ACTIVITY –
The answer must consist of each line below that contains the string "star".

RECORDS FOR THIS EXERCISE –
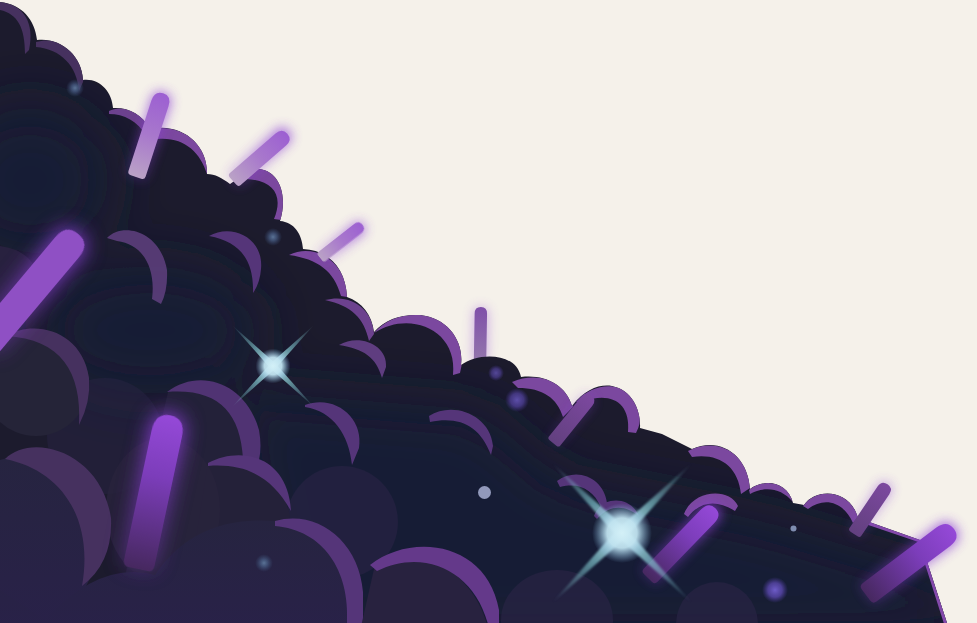
<!DOCTYPE html>
<html lang="en">
<head>
<meta charset="utf-8">
<title>Concert crowd with glow sticks</title>
<style>
:root{--paper:#f5f1ea;--night:#1c1b2d;--navy:#171c35;--plum:#272343;--rim:#7b489f;--rim-dim:#553579;--rim-dusk:#46315f;--glow:#8b3fd6;--star:#c9edf4;--ray:#86cfd6}
html,body{margin:0;height:100%;overflow:hidden;background:var(--paper)}
.stage{display:block;width:977px;height:623px;background:var(--paper)}
.back-heads{fill:var(--night)}
.rim{fill:var(--rim)}
.rim-dim{fill:var(--rim-dim)}
.rim-dusk{fill:var(--rim-dusk)}
.rim-line{fill:none;stroke:#8349ab;stroke-width:5}
.plum{fill:var(--plum)}
.halo{fill:var(--glow)}
.ray{fill:var(--ray)}
</style>
</head>
<body>
<svg class="stage" viewBox="0 0 977 623" role="img" aria-label="A dark crowd sloping down to the right, waving purple glow sticks">
<defs>
<path id="crowd-shape" d="M0 2C22 4 35 20 37 40C60 37 82 55 83 80C100 78 112 92 113 108C128 107 142 114 150 129C182 122 208 145 207 174C215 174 222 178 230 184L252 169C277 166 289 192 280 221C294 222 302 234 303 249C330 250 346 270 347 297C362 302 372 315 374 332C385 319 402 314 420 315C448 318 464 341 461 365C478 352 516 352 521 377C545 374 566 385 572 406C585 389 600 384 612 386C632 390 641 410 640 428L662 434L692 449C720 436 748 455 750 489C765 478 788 482 793 503L804 505C815 488 850 488 858 518L920 540L947 623H0Z"/>
<clipPath id="crowd-clip"><use href="#crowd-shape"/></clipPath>
<linearGradient id="stick-pale" x1="0" y1="0" x2="0" y2="1"><stop offset="0" stop-color="#9c5fd2"/><stop offset=".5" stop-color="#a878cc"/><stop offset="1" stop-color="#baa2c6"/></linearGradient>
<linearGradient id="stick-deep" x1="0" y1="0" x2="0" y2="1"><stop offset="0" stop-color="#9549d8"/><stop offset=".4" stop-color="#7c3dba"/><stop offset="1" stop-color="#46285f"/></linearGradient>
<linearGradient id="stick-soft" x1="0" y1="0" x2="0" y2="1"><stop offset="0" stop-color="#7c489f"/><stop offset="1" stop-color="#62407f"/></linearGradient>
<linearGradient id="stick-thin" x1="0" y1="0" x2="0" y2="1"><stop offset="0" stop-color="#7f4fa9"/><stop offset="1" stop-color="#9376ac"/></linearGradient>
<linearGradient id="halo-fade" x1="0" y1="0" x2="0" y2="1"><stop offset="0" stop-color="#8b3fd6"/><stop offset="1" stop-color="#8b3fd6" stop-opacity=".35"/></linearGradient>
<linearGradient id="front-head" x1="0" y1="0" x2="0" y2="1"><stop offset="0" stop-color="#262440"/><stop offset="1" stop-color="#292149"/></linearGradient>
<radialGradient id="star-core"><stop offset="0" stop-color="#d3f0f7"/><stop offset=".5" stop-color="#c0e3f0" stop-opacity=".95"/><stop offset="1" stop-color="#7fb4dc" stop-opacity="0"/></radialGradient>
<radialGradient id="orb-violet"><stop offset="0" stop-color="#6e5cc8"/><stop offset=".55" stop-color="#5645a5" stop-opacity=".85"/><stop offset="1" stop-color="#4a3a94" stop-opacity="0"/></radialGradient>
<radialGradient id="orb-blue"><stop offset="0" stop-color="#5b7396"/><stop offset=".4" stop-color="#465a80" stop-opacity=".8"/><stop offset="1" stop-color="#38496e" stop-opacity="0"/></radialGradient>
<linearGradient id="ray-fade" x1="0" y1="0" x2="1" y2="0"><stop offset="0" stop-color="#86cfd6" stop-opacity="0"/><stop offset=".3" stop-color="#86cfd6" stop-opacity=".65"/><stop offset=".5" stop-color="#d3f0f7"/><stop offset=".7" stop-color="#86cfd6" stop-opacity=".65"/><stop offset="1" stop-color="#86cfd6" stop-opacity="0"/></linearGradient>
<filter id="blur-wide" x="-30%" y="-30%" width="160%" height="160%"><feGaussianBlur stdDeviation="28"/></filter>
<filter id="blur-glow" filterUnits="userSpaceOnUse" x="-40" y="-40" width="1060" height="700"><feGaussianBlur stdDeviation="6"/></filter>
<filter id="blur-big" filterUnits="userSpaceOnUse" x="-80" y="-40" width="1100" height="700"><feGaussianBlur stdDeviation="10"/></filter>
<filter id="blur-ray" x="-10%" y="-50%" width="120%" height="200%"><feGaussianBlur stdDeviation=".8"/></filter>
<path id="stick" d="M-10 -4V-88Q-10 -100 0 -100Q10 -100 10 -88V-4Q10 0 6 0H-6Q-10 0 -10 -4Z"/>
<g id="star">
<g filter="url(#blur-ray)" fill="url(#ray-fade)"><path d="M-100 0L0 -6L100 0L0 6Z" transform="rotate(45)"/><path d="M-100 0L0 -6L100 0L0 6Z" transform="rotate(-45)"/></g>
<circle r="30" fill="url(#star-core)"/>
</g>
</defs>

<g id="rear-stick">
<g filter="url(#blur-glow)" opacity=".4"><use href="#stick" class="halo" transform="translate(480 362) rotate(1) scale(.7 .55)"/></g>
<use href="#stick" fill="url(#stick-thin)" transform="translate(480 362) rotate(1) scale(.62 .55)"/>
</g>

<use href="#crowd-shape" class="back-heads"/>

<g id="crowd" clip-path="url(#crowd-clip)">
<g id="night-depth" fill="#171c35" filter="url(#blur-wide)">
<ellipse cx="30" cy="180" rx="80" ry="75"/>
<ellipse cx="150" cy="330" rx="110" ry="65"/>
<path d="M230 390L480 410L560 480L760 520L960 580V640H280Z"/>
</g>

<g id="rear-rims">
<path class="rim-dusk" d="M0 2C24 4 35 24 29 50L25 54C25 28 18 14 0 10Z"/>
<path class="rim-dusk" d="M36 42C62 34 88 57 83 82L79 91C77 66 61 49 36 47Z"/>
<path class="rim" opacity=".85" d="M109 111C120 105 138 109 150 127L146 136C138 121 124 114 109 114Z"/>
<path class="rim" d="M150 130C182 121 211 147 207 174C200 152 184 137 158 139Z"/>
<path class="rim" d="M250 170C278 162 298 193 281 220L274 219C284 195 273 180 246 179Z"/>
<path class="rim-dusk" fill-opacity=".95" d="M107 238C122 222 160 230 167 270Q168 290 161 304L152 299C156 268 143 244 117 241Z" style="fill:#593d78"/>
<path class="rim-dim" d="M209 236C231 223 264 237 261 269Q260 283 253 293C254 261 241 242 209 236Z"/>
<path class="rim" d="M289 255C318 241 349 267 347 297L341 296C334 271 318 259 289 255Z"/>
<path class="rim" opacity=".85" d="M325 300C352 293 373 310 374 334L369 341C364 318 352 306 325 300Z"/>
<path class="rim-dim" d="M339 345C359 333 388 345 386 367L382 378C376 357 364 349 339 345Z" style="fill:#5f3d80"/>
<path class="rim" d="M374 333C397 306 447 309 460 343Q464 358 460 373L453 375C458 329 409 310 374 333Z"/>
<path class="rim" d="M512 382C539 370 569 383 573 407L563 417C557 398 543 388 518 388Z"/>
<path class="rim" d="M576 402C599 376 635 384 640 413Q641 424 636 433L628 432C631 401 609 391 582 402Z"/>
<path class="rim-dim" d="M429 416C452 401 490 414 493 446L491 455C480 426 460 416 430 422Z"/>
<path class="rim-dim" d="M557 481C578 466 604 479 607 503L601 507C593 490 580 482 560 487Z"/>
<path class="rim-dim" d="M594 516C601 496 630 495 639 516C624 504 609 505 597 519Z"/>
<path class="rim" d="M688 451C718 435 750 455 750 488L741 494C738 466 719 453 692 457Z"/>
<path class="rim" d="M684 514C693 490 729 487 738 506L735 511C718 500 701 500 688 517Z"/>
<path class="rim" d="M749 490C762 478 788 481 793 502C781 488 765 486 750 494Z"/>
<path class="rim" d="M803 506C817 486 850 490 858 517L853 523C843 501 824 497 808 509Z"/>
<path class="rim-line" d="M858 519L920 540L947 625"/>
</g>

<g id="front-heads">
<path fill="#28213f" d="M0 246Q30 250 38 274L0 330Z"/>
<circle class="plum" cx="105" cy="436" r="58" opacity=".55"/>
<circle class="plum" cx="342" cy="522" r="56" opacity=".7"/>
<ellipse class="plum" cx="557" cy="620" rx="56" ry="50" opacity=".75"/>
<ellipse class="plum" cx="717" cy="624" rx="41" ry="42" opacity=".75"/>
<circle fill="#252438" cx="36" cy="383" r="53"/>
<path class="rim-dusk" d="M6 336C34 319 82 330 89 378Q91 402 79 425C82 372 61 339 6 336Z"/>
<path fill="#232139" d="M168 392C210 370 252 398 257 450L240 640H110Z"/>
<path class="rim-dim" d="M167 392C200 367 246 383 259 430Q262 447 259 460L243 458C240 412 218 388 167 392Z" style="fill:#503373"/>
<path class="rim-dim" d="M305 405C335 394 364 418 359 448L352 465C349 435 333 411 305 407Z"/>
<path fill="#242139" d="M208 463C250 450 281 478 290 515L270 640H180Z"/>
<path class="rim-dim" d="M208 463C242 445 288 457 291 511C272 477 246 463 208 466Z"/>
<ellipse cx="163" cy="510" rx="57" ry="72" fill="#28233d" opacity=".8"/>
<path fill="url(#front-head)" d="M0 460C55 444 110 480 106 545L60 640H0Z"/>
<path fill="url(#front-head)" d="M45 620Q100 560 155 575Q195 515 275 521C330 515 360 570 357 640H0V590Z"/>
<path class="rim-dusk" d="M5 459C31 432 101 451 111 518Q113 563 82 586C94 518 61 470 5 459Z"/>
<path class="rim-dim" d="M275 521C317 509 359 541 363 592V623H347C350 570 323 530 275 526Z"/>
<path fill="#28223f" d="M374 569C420 540 478 570 491 640H358Z"/>
<path class="rim" d="M370 565C412 532 487 542 499 610V640H491C483 574 427 546 377 571Z" style="fill:#64398a"/>
</g>
</g>

<g id="stick-halos">
<g filter="url(#blur-glow)" fill="url(#halo-fade)" opacity=".8">
<use href="#stick" transform="translate(136 178) rotate(18) scale(1 .9)"/>
<use href="#stick" transform="translate(233 181) rotate(48) scale(.9 .75)"/>
<use href="#stick" transform="translate(321 258) rotate(52) scale(.65 .54)"/>
<use href="#stick" transform="translate(553 443) rotate(39) scale(.7 .6)" opacity=".5"/>
<use href="#stick" transform="translate(648 578) rotate(44) scale(1.1 1)"/>
<use href="#stick" transform="translate(854 534) rotate(34) scale(.7 .61)" opacity=".7"/>
<use href="#stick" transform="translate(866 595) rotate(53) scale(1.3 1.12)"/>
</g>
<g filter="url(#blur-big)" fill="url(#halo-fade)">
<use href="#stick" transform="translate(-15 345) rotate(40) scale(1.7 1.46)"/>
<use href="#stick" transform="translate(138 568) rotate(12) scale(1.7 1.58)"/>
</g>
</g>

<g id="sticks">
<g fill="url(#stick-pale)">
<use href="#stick" transform="translate(136 177) rotate(18) scale(.9 .88)"/>
<use href="#stick" transform="translate(233 181) rotate(49) scale(.8 .72)"/>
<use href="#stick" transform="translate(320 258) rotate(52) scale(.58 .54)"/>
</g>
<g fill="url(#stick-soft)">
<use href="#stick" transform="translate(553 443) rotate(39) scale(.72 .61)"/>
<use href="#stick" transform="translate(854 534) rotate(34) scale(.7 .6)"/>
</g>
<g fill="url(#stick-deep)">
<use href="#stick" transform="translate(648 578) rotate(44) scale(.95 .97)"/>
<use href="#stick" transform="translate(866 595) rotate(53) scale(1.15 1.1)"/>
<use href="#stick" transform="translate(138 569) rotate(12) scale(1.55 1.57)"/>
</g>
<use href="#stick" fill="#8f50c4" transform="translate(-15 345) rotate(40) scale(1.55 1.45)"/>
</g>

<g id="sparkles">
<use href="#star" transform="translate(273 366) scale(.58)"/>
<use href="#star" transform="translate(622 533)"/>
<g fill="url(#orb-violet)">
<circle cx="517" cy="400" r="12" opacity=".8"/>
<circle cx="496" cy="373" r="8" opacity=".7"/>
<circle cx="775" cy="590" r="13"/>
</g>
<g fill="url(#orb-blue)">
<circle cx="75" cy="88" r="9"/>
<circle cx="273" cy="237" r="9"/>
<circle cx="264" cy="563" r="9"/>
</g>
<circle cx="484.5" cy="492.5" r="6.5" fill="#9299bb"/>
<circle cx="793.5" cy="528.5" r="3" fill="#7f8db0"/>
</g>
</svg>
</body>
</html>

TASK RESPONSE –
:root{--paper:#f5f1ea;--night:#1c1b2d;--navy:#171c35;--plum:#272343;--rim:#7b489f;--rim-dim:#553579;--rim-dusk:#46315f;--glow:#8b3fd6;--star:#c9edf4;--ray:#86cfd6}
<radialGradient id="star-core"><stop offset="0" stop-color="#d3f0f7"/><stop offset=".5" stop-color="#c0e3f0" stop-opacity=".95"/><stop offset="1" stop-color="#7fb4dc" stop-opacity="0"/></radialGradient>
<g id="star">
<circle r="30" fill="url(#star-core)"/>
<use href="#star" transform="translate(273 366) scale(.58)"/>
<use href="#star" transform="translate(622 533)"/>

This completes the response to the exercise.